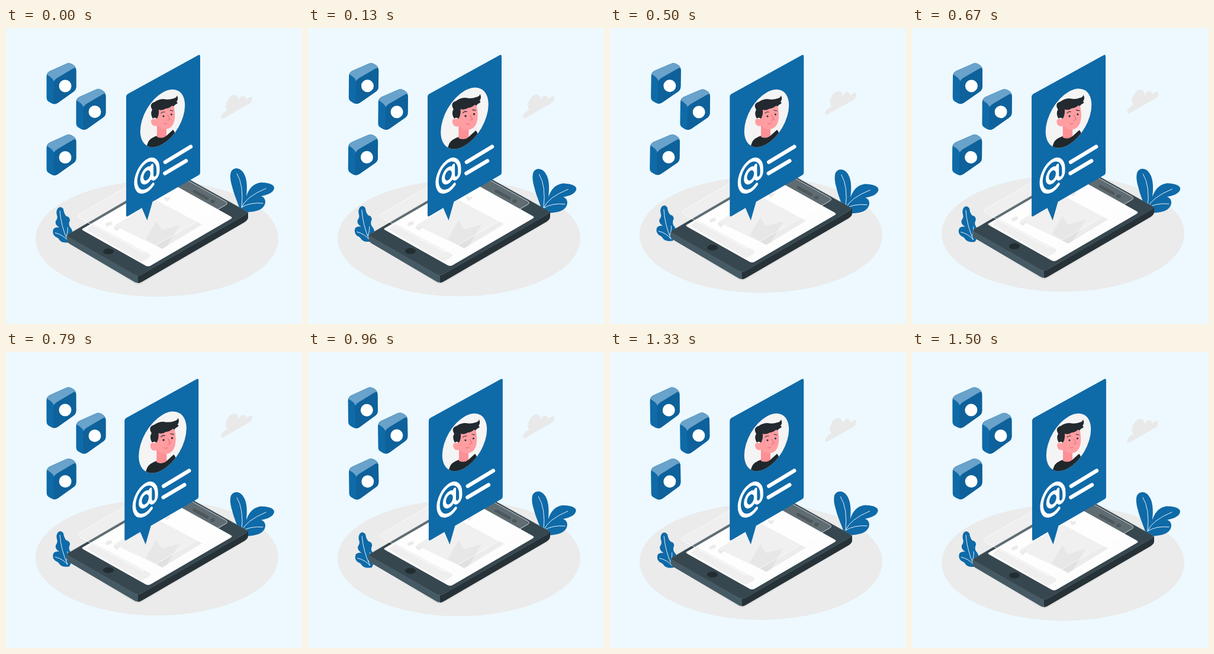
Write an HTML page that moves like this. It is 500 by 500 pixels and loops after 1540 ms.

```html
<!DOCTYPE html>
<html lang="en">
<head>
<meta charset="utf-8">
<title>Profile card over a phone</title>
<style>
  html, body { margin: 0; width: 100%; height: 100%; overflow: hidden; background: #edf9ff; }
  svg { display: block; width: 100%; height: 100%; }
  .blue { fill: #0f6aa8; }
  .line { fill: none; stroke: #fff; stroke-linecap: round; stroke-linejoin: round; }
</style>
</head>
<body>
<svg viewBox="0 0 500 500">
  <defs>
    <clipPath id="disc"><circle r="37.7" transform="matrix(1 -.577 0 1.155 264.5 152.5)"/></clipPath>
    <g id="cube">
      <path class="blue" d="M0 23Q0 17 5 14L33 1.500Q38-1 43 2L46 4Q50 7 50 13V40Q50 46 45 49L19 67.500Q13 71 8 68L3 65Q0 63 0 58Z"/>
      <path fill="#69a2ca" d="M1 20Q2 16 5 14L33 1.500Q38-1 43 2L46 4Q49 6 49.500 9Q48 8 45 9.500L18 25.500Q14 28 12.500 31Q10 25 1 20Z"/>
      <path fill="#0e619a" d="M12 36Q12 29 18 25.500L45 9.500Q50 7 50 13V40Q50 46 45 49L19 67.500Q15 70 12 69Z"/>
      <circle cx="31.500" cy="39" r="10.500" fill="#fff"/>
    </g>
    <path id="heart" fill="#e6e6e6" d="M0 5C-6 1-6-3-3-3Q-1-3 0-1Q3-4 5-2Q6 1 0 5Z"/>
  </defs>

  <ellipse data-float cx="255" cy="356" rx="205" ry="98" fill="#ebebeb"/>

  <g id="leaves">
    <path class="blue" d="M397 312C391 293 385 281 382 268C379 258 378 250 380 243C384 235 394 235 400 243C407 252 408 267 406 284C411 270 418 263 430 261C442 261 454 264 453 271C451 279 441 282 431 284C440 287 440 298 433 304C426 311 409 311 397 312Z"/>
    <path class="line" stroke-width=".9" d="M390 246Q402 265 398 303Q405 285 439 271M398 303Q412 294 434 296"/>
    <path class="blue" d="M107 362Q96 364 91 359Q88 354 84 353Q77 348 80 340Q83 336 90 337Q82 332 84 326Q88 321 86 316Q84 309 88 304Q93 300 97 306Q98 314 102 318Q108 319 108 325Q105 331 108 336Q113 341 113 350Z"/>
    <path class="line" stroke-width=".9" d="M91 309Q93 335 104 359Q96 349 83 346M102 352Q105 342 104 337"/>
  </g>

  <g data-float>
    <path fill="#dedede" d="M104 362L218 432Q223 435 230 431L405 328V320L222 420Z"/>
    <path fill="#455a64" d="M102.500 351V358Q103 362 108 365L217 429Q222 432 228 429V412Z"/>
    <path fill="#263238" d="M223 416V431Q226 431 231 428L403 328Q409 324 409 320V311Z"/>
    <path fill="#37474f" stroke="#4d6069" stroke-width=".7" d="M108 347Q99 350.500 108 354.500L217 416.500Q223 420 229 416.500L404 315.500Q411 311.500 404 308.500L305 253.500L290 245Q287 243 283 245Z"/>
    <path fill="#fdfdfd" d="M131 338Q126 340 131 342.500L235 401Q240 404 245 401L379 323Q384 320.500 379 318L275 260Q270 257 265 260Z"/>
    <ellipse cx="173" cy="377.500" rx="9" ry="5" fill="#222d32"/>
    <path class="line" style="stroke:#222d32" stroke-width="5" d="M318 276L340 288"/>
    <ellipse cx="349" cy="293" rx="4" ry="3" fill="#222d32"/>
    <path fill="#efefef" d="M147 331L244 383Q245 386 239 390L229 395L136 341Z"/>
    <path fill="#ececec" d="M183 334L254 291L331 332L264 373Z"/>
    <path fill="#e1e1e1" d="M236 357L254 326L263 341L293 333L272 368L264 373Z"/>
    <path class="line" style="stroke:#e6e6e6" stroke-width="6" d="M171 332L176 330"/>
    <use href="#heart" x="187" y="338"/>
    <use href="#heart" x="272" y="288"/>
    <path fill="#fff" fill-opacity=".2" stroke="#fff" stroke-opacity=".75" stroke-width="1" d="M123 315Q119 318 124 321L226 377Q231 380 236 377L371 299Q376 296 371 293L270 237Q264 234 258 237Z"/>
  </g>

  <path data-float fill="#e9e9e9" d="M364 153Q362 150 366 145Q369 141 374 139Q369 133 373 125Q378 113 386 113Q392 113 393 122Q397 114 402 115Q406 117 405 121Q412 115 416 117Q417 124 411 128L372 150Q367 154 364 153Z"/>

  <g id="cubes">
    <use href="#cube" x="68.500" y="59"/>
    <use href="#cube" x="118.500" y="102.500"/>
    <use href="#cube" x="68.500" y="179.500"/>
  </g>

  <g id="card">
    <path class="blue" d="M203 116Q203 113 205.500 111.500L324.500 46Q328 44 328 48V244Q328 247 325.500 248.500L247.500 293.500L238.500 325L229.500 304L206.500 317.500Q203 320 203 316Z"/>
    <path class="line" stroke-width="5.200" transform="matrix(1 -.577 0 1.155 238 249)"
      d="M8.500-10V5a5.200 6 0 0 0 10.400 0V0A18.900 21.500 0 1 0 10 18.500M8.500 0A8.500 9.500 0 1 1-8.500 0A8.500 9.500 0 1 1 8.500 0"/>
    <path class="line" stroke-width="6.500" d="M269 226.500L312 200.500M268.500 245.500L304 224.500"/>
  </g>

  <g id="avatar" clip-path="url(#disc)">
    <path fill="#f4f4f4" d="M220 95h90v115h-90z"/>
    <path fill="#20272b" d="M234 210L240 193Q243 186 255 182H271L282 172Q288 176 290 210Z"/>
    <path fill="#fb9096" d="M255 162H271V182Q264 188 255 184Z"/>
    <path fill="#ff9da1" d="M253 138L283 130Q287 146 284 158Q281 169 271 171Q261 172 257 165Q246 168 245 158Q245 152 253 154Z"/>
    <path fill="#222a2f" d="M248 153Q243 145 247 138Q241 128 251 125Q258 120 266 120Q275 122 283 119Q288 118 289 114Q292 120 288 125Q293 126 285 130Q283 134 281 131Q275 136 270 136Q264 140 258 138Q259 147 255 153Q251 150 248 153Z"/>
    <g fill="none" stroke="#263238" stroke-linecap="round" stroke-width="1.200">
      <path d="M262 144Q264 141 268 142M277 139L282 140"/>
      <path stroke="#e2737c" d="M273 147L277 154L273 156M267 161Q269 163 272 161"/>
    </g>
    <circle cx="266" cy="149" r="1.600" fill="#263238"/>
    <circle cx="279.500" cy="146" r="1.600" fill="#263238"/>
  </g>
</svg>
<script>
const LOOP = 1540;
const byId = id => document.getElementById(id);
const floaters = document.querySelectorAll('[data-float]');

// [position in loop, value]
const SHAKE = [[0, 0], [.1, -1], [.2, 2], [.3, -4], [.4, 4], [.5, -4], [.6, 4], [.7, -4], [.8, 2], [.9, -1], [1, 0]];
const BEAT = [[0, 1], [.1, 1.08], [.3, 1], [.4, 1], [.5, 1.08], [.6, 1], [1, 1]];

const linear = x => x;

// cubic-bezier(.25, .1, .25, 1)
function ease(x) {
  let lo = 0, hi = 1, u;
  for (let i = 0; i < 16; i++) {
    u = (lo + hi) / 2;
    if (.75 * u * (1 - u) + u ** 3 < x) lo = u; else hi = u;
  }
  return .3 * u * (1 - u) ** 2 + 3 * u * u * (1 - u) + u ** 3;
}

function sample(keys, p, timing) {
  const i = keys.findIndex(k => k[0] > p);
  const [p0, a] = keys[i - 1], [p1, b] = keys[i];
  return a + (b - a) * timing((p - p0) / (p1 - p0));
}

const set = (el, transform) => el.setAttribute('transform', transform);

function draw(now) {
  const p = now % LOOP / LOOP, angle = p * 2 * Math.PI;
  const lift = -4.5 * (1 - Math.cos(angle)), sway = Math.sin(angle);
  floaters.forEach(el => set(el, `translate(0 ${lift})`));
  set(byId('leaves'), `rotate(${sway} 266 298)`);
  set(byId('cubes'), `rotate(${sway} 118 154)`);
  set(byId('card'), `translate(${sample(SHAKE, p, ease)} 0)`);
  set(byId('avatar'), `translate(264.5 152.5) scale(${sample(BEAT, p, linear)}) translate(-264.5 -152.5)`);
}

const start = performance.now();
function tick() {
  draw(performance.now() - start);
  requestAnimationFrame(tick);
}
tick();
</script>
</body>
</html>
```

_WHAT THE TASK ASKS_
For the string "const", search the preceding data and copy every line that includes it.

_RESULT FOR THIS TASK_
const LOOP = 1540;
const byId = id => document.getElementById(id);
const floaters = document.querySelectorAll('[data-float]');
const SHAKE = [[0, 0], [.1, -1], [.2, 2], [.3, -4], [.4, 4], [.5, -4], [.6, 4], [.7, -4], [.8, 2], [.9, -1], [1, 0]];
const BEAT = [[0, 1], [.1, 1.08], [.3, 1], [.4, 1], [.5, 1.08], [.6, 1], [1, 1]];
const linear = x => x;
  const i = keys.findIndex(k => k[0] > p);
  const [p0, a] = keys[i - 1], [p1, b] = keys[i];
const set = (el, transform) => el.setAttribute('transform', transform);
  const p = now % LOOP / LOOP, angle = p * 2 * Math.PI;
  const lift = -4.5 * (1 - Math.cos(angle)), sway = Math.sin(angle);
const start = performance.now();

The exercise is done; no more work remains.